Even if they can overcome the physical and medical challenges of a year-long (one-way) space trip to Mars, will humans be able to bear the psychological stress?
Last night I had the opportunity to do another lab that I wrote with my students. It is so exciting to see something go from words on a screen to a group of students working together in a laboratory. I learned so much as I walked around the room last night. Here are a few highlights:
Chemists Celebrate Earth Day
The April 2015 issue of the Journal of Chemical Education is now available for subscribers at http://pubs.acs.org/toc/jceda8/92/4. This issue features articles on atmospheric and environmental chemistry. Also featured in this issue are: microfluidic devices; problem solving strategies; information literacy; kinetics & thermodynamics; investigations of gases and organic synthesis; outreach.
The HaberFilm.com website is a helpful resource for teachers that have interest in using the Haber video in their curriculum. Reading materials and lesson ideas are available. I recently used a lesson that my colleague created directly from the provided materials. You can check out that lesson here. The lesson included some background reading, viewing the video, participating in an excellent discussion and a follow up writing assignment.
Last year while attending the Biennial Conference on Chemical Education at GVSU I had the opportunity to hear a talk that showed a video of a chemical demonstration showing the burning of magnesium metal. We have all seen many of these videos (thank you YouTube) and probably have performed this demo for our own students many times. During the video it may have been represented with a chemical equation followed by the students being asked to balance the equation or maybe even predict the products. Although the use of video including the showing of the equation nicely represents the macroscopic and symbolic representation, what was so unique about this particular video is that it also included the particulate representation embedded on top of the video of the demo. This was the first time I had seen the particulate level representation done like that and so I was intrigued in wanting to find more of these representations.
This week I am on spring break. Before spring break, my honors and regular Chemistry 1 classes made it through our third unit called “Periodic Table and Periodicity.” During this unit, we take about 3 days to learn the content and another 3-4 days to practice the content (more for Chemistry 1, less for Honors). One way that I have my students review the content is by playing a board game that I recreated from an NSTA conference a few years ago. In this board game students are instructed to place words on their proper line/location (including names of families/groups and regions of the periodic table) and arrows on yellow dots pointing in the direction that that periodic trend increases (trends include: Electronegativity, Ionization Energy, and Atomic Size/Radius). Feel free to create additional periodic trend arrows depending on what you’ve covered in class.

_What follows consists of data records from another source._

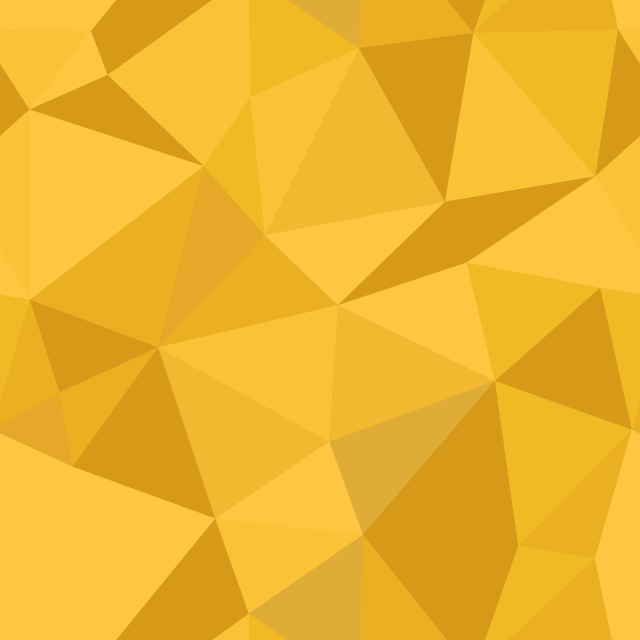
Write a WebGL 2 fragment shader that draws this background.

```glsl
#version 300 es
precision highp float;
precision highp int;

#define STRIDE 5      // lattice columns; the lattice leans one row per tile
#define JITTER 0.39   // vertex displacement, below 0.5 so facets never fold
#define LIGHT  vec3(1.000, 0.775, 0.255)
#define GOLD   vec3(0.990, 0.760, 0.215)
#define YELLOW vec3(0.945, 0.725, 0.140)
#define AMBER  vec3(0.918, 0.690, 0.130)
#define PEACH  vec3(0.950, 0.720, 0.185)
#define ORANGE vec3(0.898, 0.660, 0.155)
#define DARK   vec3(0.840, 0.600, 0.095)
#define MUTED  vec3(0.875, 0.680, 0.215)

uniform vec2 u_resolution;
out vec4 fragColor;

const int VERTICES = STRIDE * STRIDE + 1;
const int FACET_PRIME = 2 * VERTICES + 1;

float cross2(vec2 a, vec2 b) {
    return a.x * b.y - a.y * b.x;
}

// Lattice points one tile apart share the same index
int wrapIndex(ivec2 cell) {
    return (cell.x + STRIDE * cell.y + 20 * VERTICES) % VERTICES;
}

vec2 vertexAt(ivec2 cell) {
    float k = float(wrapIndex(cell)) + 1.0;
    vec2 random = fract(sin(k * vec2(12.9898, 78.233)) * 43758.5);
    return vec2(cell) + JITTER * (2.0 * random - 1.0);
}

// Cubing modulo the prime shuffles the facets, so each shade keeps its share
vec3 facetColor(int facet) {
    int rank = facet * facet % FACET_PRIME * facet % FACET_PRIME;
    if (rank <= 11) return LIGHT;
    if (rank <= 19) return GOLD;
    if (rank <= 31) return DARK;
    if (rank <= 33) return ORANGE;
    if (rank <= 35) return MUTED;
    if (rank <= 38) return PEACH;
    if (rank <= 45) return AMBER;
    return YELLOW;
}

// Signed distance to an edge, positive on its left
float edgeDistance(vec2 p, vec2 a, vec2 b) {
    return cross2(b - a, p - a) / length(b - a);
}

float coverage(vec2 p, vec2 a, vec2 b, vec2 c, float pixel) {
    float inside = min(edgeDistance(p, a, b),
                   min(edgeDistance(p, b, c), edgeDistance(p, c, a)));
    return clamp(0.5 + inside / pixel, 0.0, 1.0);
}

// True when the diagonal b-d splits the quad better than a-c
bool flipDiagonal(vec2 a, vec2 b, vec2 c, vec2 d) {
    float sinB = cross2(c - b, a - b), cosB = dot(c - b, a - b);
    float sinD = cross2(a - d, c - d), cosD = dot(a - d, c - d);
    return sinB * cosD + cosB * sinD < 0.0;
}

void main() {
    // Tilted lattice that repeats exactly once per canvas
    vec2 uv = gl_FragCoord.xy / u_resolution;
    float columns = float(STRIDE);
    vec2 p = vec2(columns * uv.x + uv.y, columns * uv.y - uv.x);
    float pixel = sqrt(float(VERTICES)) / min(u_resolution.x, u_resolution.y);
    ivec2 home = ivec2(floor(p));

    // Blend the facets of the nearby quads by their coverage
    vec4 sum = vec4(0.0);
    for (int y = -1; y <= 1; y++) {
        for (int x = -1; x <= 1; x++) {
            ivec2 cell = home + ivec2(x, y);
            vec2 a = vertexAt(cell);
            vec2 b = vertexAt(cell + ivec2(1, 0));
            vec2 c = vertexAt(cell + ivec2(1, 1));
            vec2 d = vertexAt(cell + ivec2(0, 1));
            bool flip = flipDiagonal(a, b, c, d);

            float lower = coverage(p, a, b, flip ? d : c, pixel);
            float upper = coverage(p, flip ? b : a, c, d, pixel);
            int facet = 2 * wrapIndex(cell) + 1;
            sum += lower * vec4(facetColor(facet), 1.0);
            sum += upper * vec4(facetColor(facet + 1), 1.0);
        }
    }
    fragColor = vec4(sum.rgb / sum.a, 1.0);
}
```
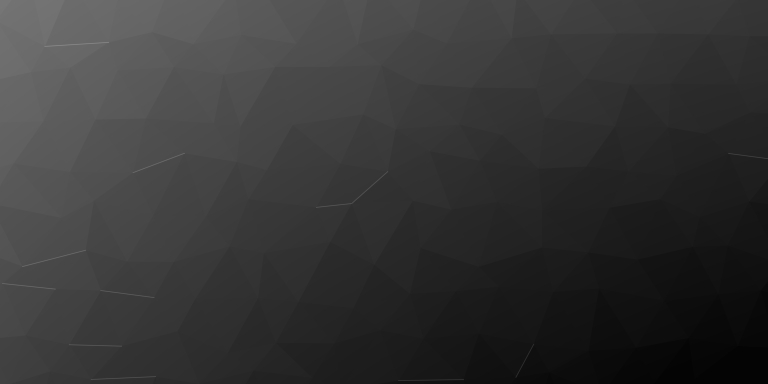
Reproduce this background procedurally as a WebGL 1 fragment shader.

```glsl
precision highp float;
// Low-poly charcoal backdrop: jittered triangle facets, a diagonal fade and a few pale hairline seams.
uniform vec2 u_resolution;

const float DENSITY = 7.6; // facets per canvas height

float hash(vec2 p) {
  return fract(sin(dot(p, vec2(127.1, 311.7))) * 43758.55);
}

// Vertex of a triangular lattice, pushed off its place
vec2 vertex(vec2 id) {
  float angle = 6.2832 * hash(id);
  float radius = 0.28 * sqrt(hash(id + 37.3));
  return vec2(id.x + 0.5 * id.y, 0.866 * id.y) + radius * vec2(cos(angle), sin(angle));
}

// Brightness falls from the upper left to the lower right
float fade(vec2 p) {
  vec2 uv = p / DENSITY * vec2(u_resolution.y / u_resolution.x, 1.0);
  return 0.247 + 0.22 * uv.y - 0.25 * uv.x - 0.11 * uv.x * (1.0 - uv.x) - 0.03 * uv.y * (1.0 - uv.y);
}

// Signed distance to the line a-b, positive on its left
float side(vec2 p, vec2 a, vec2 b) {
  vec2 e = normalize(b - a);
  return e.x * (p.y - a.y) - e.y * (p.x - a.x);
}

float segment(vec2 p, vec2 a, vec2 b) {
  vec2 e = b - a;
  return length(p - a - e * clamp(dot(p - a, e) / dot(e, e), 0.0, 1.0));
}

// Returns weighted shade and weight of one anticlockwise facet
vec2 facet(vec2 p, vec2 a, vec2 b, vec2 c, float seed, float pixel) {
  float inside = min(side(p, a, b), min(side(p, b, c), side(p, c, a)));
  float cover = clamp(0.5 + inside / pixel, 0.0, 1.0);
  float shade = fade(mix((a + b + c) / 3.0, p, 0.45)) + 0.014 * (seed - 0.5);
  return cover * vec2(shade, 1.0);
}

void main() {
  vec2 p = gl_FragCoord.xy / u_resolution.y * DENSITY;
  float pixel = DENSITY / u_resolution.y;
  vec2 cell = floor(vec2(p.x - 0.577 * p.y, 1.155 * p.y));
  vec2 total = vec2(0.0);
  float seam = 0.0;

  // Two facets per lattice cell, searched in the neighbourhood
  for (int j = -1; j <= 1; j++) {
    for (int i = -1; i <= 1; i++) {
      vec2 id = cell + vec2(float(i), float(j));
      vec2 a = vertex(id);
      vec2 b = vertex(id + vec2(1.0, 0.0));
      vec2 c = vertex(id + vec2(0.0, 1.0));
      vec2 d = vertex(id + 1.0);
      total += facet(p, a, b, c, hash(id + 11.7), pixel);
      total += facet(p, d, c, b, hash(id + 53.1), pixel);

      // Rare faint seams, more frequent toward the lower left
      float pick = hash(id + 91.9);
      float chance = mix(0.13, 0.015, clamp((a.x + 0.5 * a.y) / 10.0, 0.0, 1.0));
      vec2 tip = hash(id + 71.3) < 0.5 ? b : c;
      float hairline = 1.0 - smoothstep(0.0, max(0.02, 0.8 * pixel), segment(p, a, tip));
      seam = max(seam, hairline * step(pick, chance));
    }
  }

  float shade = total.x / max(total.y, 0.001) + 0.1 * seam;
  gl_FragColor = vec4(vec3(clamp(shade, 0.015, 1.0)), 1.0);
}
```
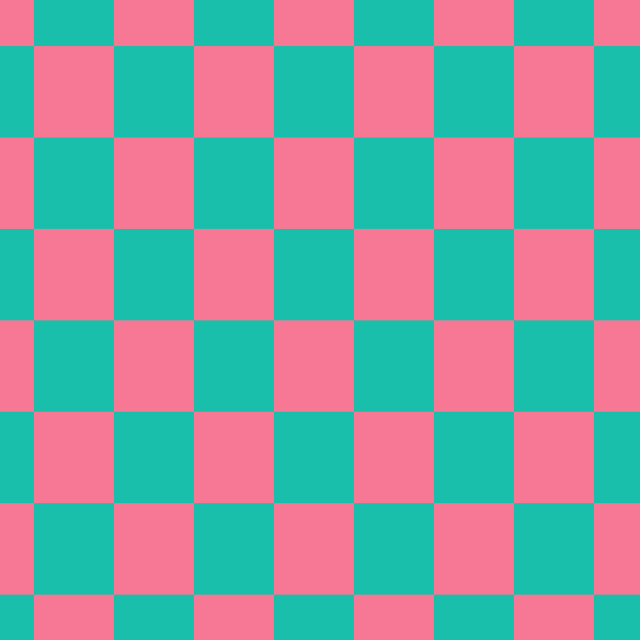
A WebGL 2 fragment shader for this pattern:

```glsl
#version 300 es
precision highp float;
// Two-colour checkerboard of tall rectangles, 8 cells across and 7 down.

uniform vec2 u_resolution;
out vec4 fragColor;

const vec3 TEAL = vec3(0.102, 0.749, 0.671);
const vec3 PINK = vec3(0.969, 0.471, 0.580);
const vec2 CELL_COUNT = vec2(8.0, 7.0);
const vec2 GRID_ORIGIN = vec2(0.0530, 0.0709);

// Square wave per axis, +1 in even cells and -1 in odd ones,
// with edges smoothed over one pixel.
vec2 smoothSquareWave(vec2 cellPos, vec2 pixelSize) {
    vec2 parity = 1.0 - 2.0 * mod(floor(cellPos), 2.0);
    vec2 edgeDistance = 0.5 - abs(fract(cellPos) - 0.5);
    return parity * clamp(2.0 * edgeDistance / pixelSize, 0.0, 1.0);
}

// Checker coverage: 1 where the cell indices sum to an even number.
float checker(vec2 cellPos, vec2 pixelSize) {
    vec2 wave = smoothSquareWave(cellPos, pixelSize);
    return 0.5 + 0.5 * wave.x * wave.y;
}

void main() {
    vec2 uv = gl_FragCoord.xy / u_resolution;
    vec2 cellPos = (uv - GRID_ORIGIN) * CELL_COUNT;
    vec2 pixelSize = CELL_COUNT / u_resolution;

    fragColor = vec4(mix(PINK, TEAL, checker(cellPos, pixelSize)), 1.0);
}
```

There are occasionally discussions amongst educators about the efficacy of using technology in the classroom. Does it really make a difference? One train of thought is looking at the use of technology through the SAMR lens. Is the technology simply a Substitution? Or does it Augment the learning compared to previous methods of learning the same material. Maybe the use of technology Modifies the learning tasks. Or will the technology actually Redefine the learning by allowing the student to interact with knowledge in a way that is impossible without this technology. With this in mind, I set about to use an iPad app and an online simulation to introduce my IB Chemistry students to the concept of Maxwell-Boltzmann distribution curves. I'm not sure exactly where it fits on the SAMR continuum, but without the simulations I could only show my students the graphical representation of the Maxwell-Boltzmann distribution curve. By using the simulations, I am attempting to help my students develope a deeper understanding of them.
I have taught for almost 30 years and have attended my fair share of professional development. Many of these have been very good (ChemEd, BCCE, ACS, NSTA, and ICE) but nothing has been as motivating, influential, and beneficial to my career as getting involved in the Chemistry Olympiad. Every year, the ACS sponsors a local section contest for high school students.